## EXERCISE REQUIREMENTS
Repeat the data exactly, please.

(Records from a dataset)
- - -

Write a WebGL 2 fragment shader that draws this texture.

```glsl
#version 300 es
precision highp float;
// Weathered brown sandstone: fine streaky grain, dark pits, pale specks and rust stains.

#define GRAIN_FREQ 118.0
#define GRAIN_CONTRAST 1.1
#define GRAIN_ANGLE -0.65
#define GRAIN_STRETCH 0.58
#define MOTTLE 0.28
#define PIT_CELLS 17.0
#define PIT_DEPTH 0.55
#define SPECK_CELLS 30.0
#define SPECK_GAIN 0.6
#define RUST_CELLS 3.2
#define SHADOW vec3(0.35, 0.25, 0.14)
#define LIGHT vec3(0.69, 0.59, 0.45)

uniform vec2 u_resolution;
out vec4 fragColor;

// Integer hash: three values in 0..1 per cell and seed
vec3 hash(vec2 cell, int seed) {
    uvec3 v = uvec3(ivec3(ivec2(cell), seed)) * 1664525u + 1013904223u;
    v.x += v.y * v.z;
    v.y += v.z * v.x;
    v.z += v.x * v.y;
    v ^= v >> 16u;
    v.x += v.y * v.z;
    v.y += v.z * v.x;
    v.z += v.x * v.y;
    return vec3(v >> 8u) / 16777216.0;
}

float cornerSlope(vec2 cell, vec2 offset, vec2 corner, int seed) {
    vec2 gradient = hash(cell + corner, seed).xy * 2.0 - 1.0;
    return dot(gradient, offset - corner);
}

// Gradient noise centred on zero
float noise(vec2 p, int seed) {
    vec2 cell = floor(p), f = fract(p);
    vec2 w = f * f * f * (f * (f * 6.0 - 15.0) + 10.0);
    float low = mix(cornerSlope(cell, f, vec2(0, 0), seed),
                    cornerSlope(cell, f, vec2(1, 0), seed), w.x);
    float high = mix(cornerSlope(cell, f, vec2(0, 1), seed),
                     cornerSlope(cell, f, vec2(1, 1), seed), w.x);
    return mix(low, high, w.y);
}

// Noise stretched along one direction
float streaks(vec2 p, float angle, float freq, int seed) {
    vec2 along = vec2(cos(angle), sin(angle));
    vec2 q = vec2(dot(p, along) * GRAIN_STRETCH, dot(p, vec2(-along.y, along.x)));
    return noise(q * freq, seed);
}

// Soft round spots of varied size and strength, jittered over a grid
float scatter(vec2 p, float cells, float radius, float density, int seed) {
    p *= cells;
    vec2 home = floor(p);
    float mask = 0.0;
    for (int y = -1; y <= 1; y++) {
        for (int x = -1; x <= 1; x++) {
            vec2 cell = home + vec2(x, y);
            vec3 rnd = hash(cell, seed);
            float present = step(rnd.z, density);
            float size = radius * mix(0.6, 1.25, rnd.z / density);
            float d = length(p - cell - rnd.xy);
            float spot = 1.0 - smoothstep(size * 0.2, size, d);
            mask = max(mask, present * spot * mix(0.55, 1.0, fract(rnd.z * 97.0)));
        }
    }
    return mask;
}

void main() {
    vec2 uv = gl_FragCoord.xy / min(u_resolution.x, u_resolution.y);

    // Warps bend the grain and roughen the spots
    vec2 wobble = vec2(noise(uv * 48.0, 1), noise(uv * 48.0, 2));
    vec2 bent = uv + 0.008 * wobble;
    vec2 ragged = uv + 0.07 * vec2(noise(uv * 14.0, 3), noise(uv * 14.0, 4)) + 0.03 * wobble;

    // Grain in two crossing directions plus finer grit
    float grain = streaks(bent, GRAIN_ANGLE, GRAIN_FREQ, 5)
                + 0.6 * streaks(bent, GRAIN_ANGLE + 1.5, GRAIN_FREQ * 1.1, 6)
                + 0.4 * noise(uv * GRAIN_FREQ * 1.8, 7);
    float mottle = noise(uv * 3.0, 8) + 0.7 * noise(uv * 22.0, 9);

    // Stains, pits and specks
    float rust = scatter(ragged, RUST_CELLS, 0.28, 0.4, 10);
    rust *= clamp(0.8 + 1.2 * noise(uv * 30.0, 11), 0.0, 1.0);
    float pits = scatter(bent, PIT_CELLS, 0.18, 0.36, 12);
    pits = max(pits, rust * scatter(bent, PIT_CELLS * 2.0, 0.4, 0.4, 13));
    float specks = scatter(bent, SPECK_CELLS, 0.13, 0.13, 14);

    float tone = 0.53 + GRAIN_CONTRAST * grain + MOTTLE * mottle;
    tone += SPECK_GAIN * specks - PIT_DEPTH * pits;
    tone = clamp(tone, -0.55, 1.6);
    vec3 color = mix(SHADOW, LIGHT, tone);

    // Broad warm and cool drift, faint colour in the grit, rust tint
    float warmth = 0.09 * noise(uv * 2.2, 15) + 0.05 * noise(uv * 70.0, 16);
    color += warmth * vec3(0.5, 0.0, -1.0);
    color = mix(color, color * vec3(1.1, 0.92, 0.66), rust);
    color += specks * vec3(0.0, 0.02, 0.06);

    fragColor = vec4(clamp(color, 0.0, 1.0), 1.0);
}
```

- - -

## RESULT
Write a WebGL 2 fragment shader that draws this texture.

```glsl
#version 300 es
precision highp float;
// Weathered brown sandstone: fine streaky grain, dark pits, pale specks and rust stains.

#define GRAIN_FREQ 118.0
#define GRAIN_CONTRAST 1.1
#define GRAIN_ANGLE -0.65
#define GRAIN_STRETCH 0.58
#define MOTTLE 0.28
#define PIT_CELLS 17.0
#define PIT_DEPTH 0.55
#define SPECK_CELLS 30.0
#define SPECK_GAIN 0.6
#define RUST_CELLS 3.2
#define SHADOW vec3(0.35, 0.25, 0.14)
#define LIGHT vec3(0.69, 0.59, 0.45)

uniform vec2 u_resolution;
out vec4 fragColor;

// Integer hash: three values in 0..1 per cell and seed
vec3 hash(vec2 cell, int seed) {
    uvec3 v = uvec3(ivec3(ivec2(cell), seed)) * 1664525u + 1013904223u;
    v.x += v.y * v.z;
    v.y += v.z * v.x;
    v.z += v.x * v.y;
    v ^= v >> 16u;
    v.x += v.y * v.z;
    v.y += v.z * v.x;
    v.z += v.x * v.y;
    return vec3(v >> 8u) / 16777216.0;
}

float cornerSlope(vec2 cell, vec2 offset, vec2 corner, int seed) {
    vec2 gradient = hash(cell + corner, seed).xy * 2.0 - 1.0;
    return dot(gradient, offset - corner);
}

// Gradient noise centred on zero
float noise(vec2 p, int seed) {
    vec2 cell = floor(p), f = fract(p);
    vec2 w = f * f * f * (f * (f * 6.0 - 15.0) + 10.0);
    float low = mix(cornerSlope(cell, f, vec2(0, 0), seed),
                    cornerSlope(cell, f, vec2(1, 0), seed), w.x);
    float high = mix(cornerSlope(cell, f, vec2(0, 1), seed),
                     cornerSlope(cell, f, vec2(1, 1), seed), w.x);
    return mix(low, high, w.y);
}

// Noise stretched along one direction
float streaks(vec2 p, float angle, float freq, int seed) {
    vec2 along = vec2(cos(angle), sin(angle));
    vec2 q = vec2(dot(p, along) * GRAIN_STRETCH, dot(p, vec2(-along.y, along.x)));
    return noise(q * freq, seed);
}

// Soft round spots of varied size and strength, jittered over a grid
float scatter(vec2 p, float cells, float radius, float density, int seed) {
    p *= cells;
    vec2 home = floor(p);
    float mask = 0.0;
    for (int y = -1; y <= 1; y++) {
        for (int x = -1; x <= 1; x++) {
            vec2 cell = home + vec2(x, y);
            vec3 rnd = hash(cell, seed);
            float present = step(rnd.z, density);
            float size = radius * mix(0.6, 1.25, rnd.z / density);
            float d = length(p - cell - rnd.xy);
            float spot = 1.0 - smoothstep(size * 0.2, size, d);
            mask = max(mask, present * spot * mix(0.55, 1.0, fract(rnd.z * 97.0)));
        }
    }
    return mask;
}

void main() {
    vec2 uv = gl_FragCoord.xy / min(u_resolution.x, u_resolution.y);

    // Warps bend the grain and roughen the spots
    vec2 wobble = vec2(noise(uv * 48.0, 1), noise(uv * 48.0, 2));
    vec2 bent = uv + 0.008 * wobble;
    vec2 ragged = uv + 0.07 * vec2(noise(uv * 14.0, 3), noise(uv * 14.0, 4)) + 0.03 * wobble;

    // Grain in two crossing directions plus finer grit
    float grain = streaks(bent, GRAIN_ANGLE, GRAIN_FREQ, 5)
                + 0.6 * streaks(bent, GRAIN_ANGLE + 1.5, GRAIN_FREQ * 1.1, 6)
                + 0.4 * noise(uv * GRAIN_FREQ * 1.8, 7);
    float mottle = noise(uv * 3.0, 8) + 0.7 * noise(uv * 22.0, 9);

    // Stains, pits and specks
    float rust = scatter(ragged, RUST_CELLS, 0.28, 0.4, 10);
    rust *= clamp(0.8 + 1.2 * noise(uv * 30.0, 11), 0.0, 1.0);
    float pits = scatter(bent, PIT_CELLS, 0.18, 0.36, 12);
    pits = max(pits, rust * scatter(bent, PIT_CELLS * 2.0, 0.4, 0.4, 13));
    float specks = scatter(bent, SPECK_CELLS, 0.13, 0.13, 14);

    float tone = 0.53 + GRAIN_CONTRAST * grain + MOTTLE * mottle;
    tone += SPECK_GAIN * specks - PIT_DEPTH * pits;
    tone = clamp(tone, -0.55, 1.6);
    vec3 color = mix(SHADOW, LIGHT, tone);

    // Broad warm and cool drift, faint colour in the grit, rust tint
    float warmth = 0.09 * noise(uv * 2.2, 15) + 0.05 * noise(uv * 70.0, 16);
    color += warmth * vec3(0.5, 0.0, -1.0);
    color = mix(color, color * vec3(1.1, 0.92, 0.66), rust);
    color += specks * vec3(0.0, 0.02, 0.06);

    fragColor = vec4(clamp(color, 0.0, 1.0), 1.0);
}
```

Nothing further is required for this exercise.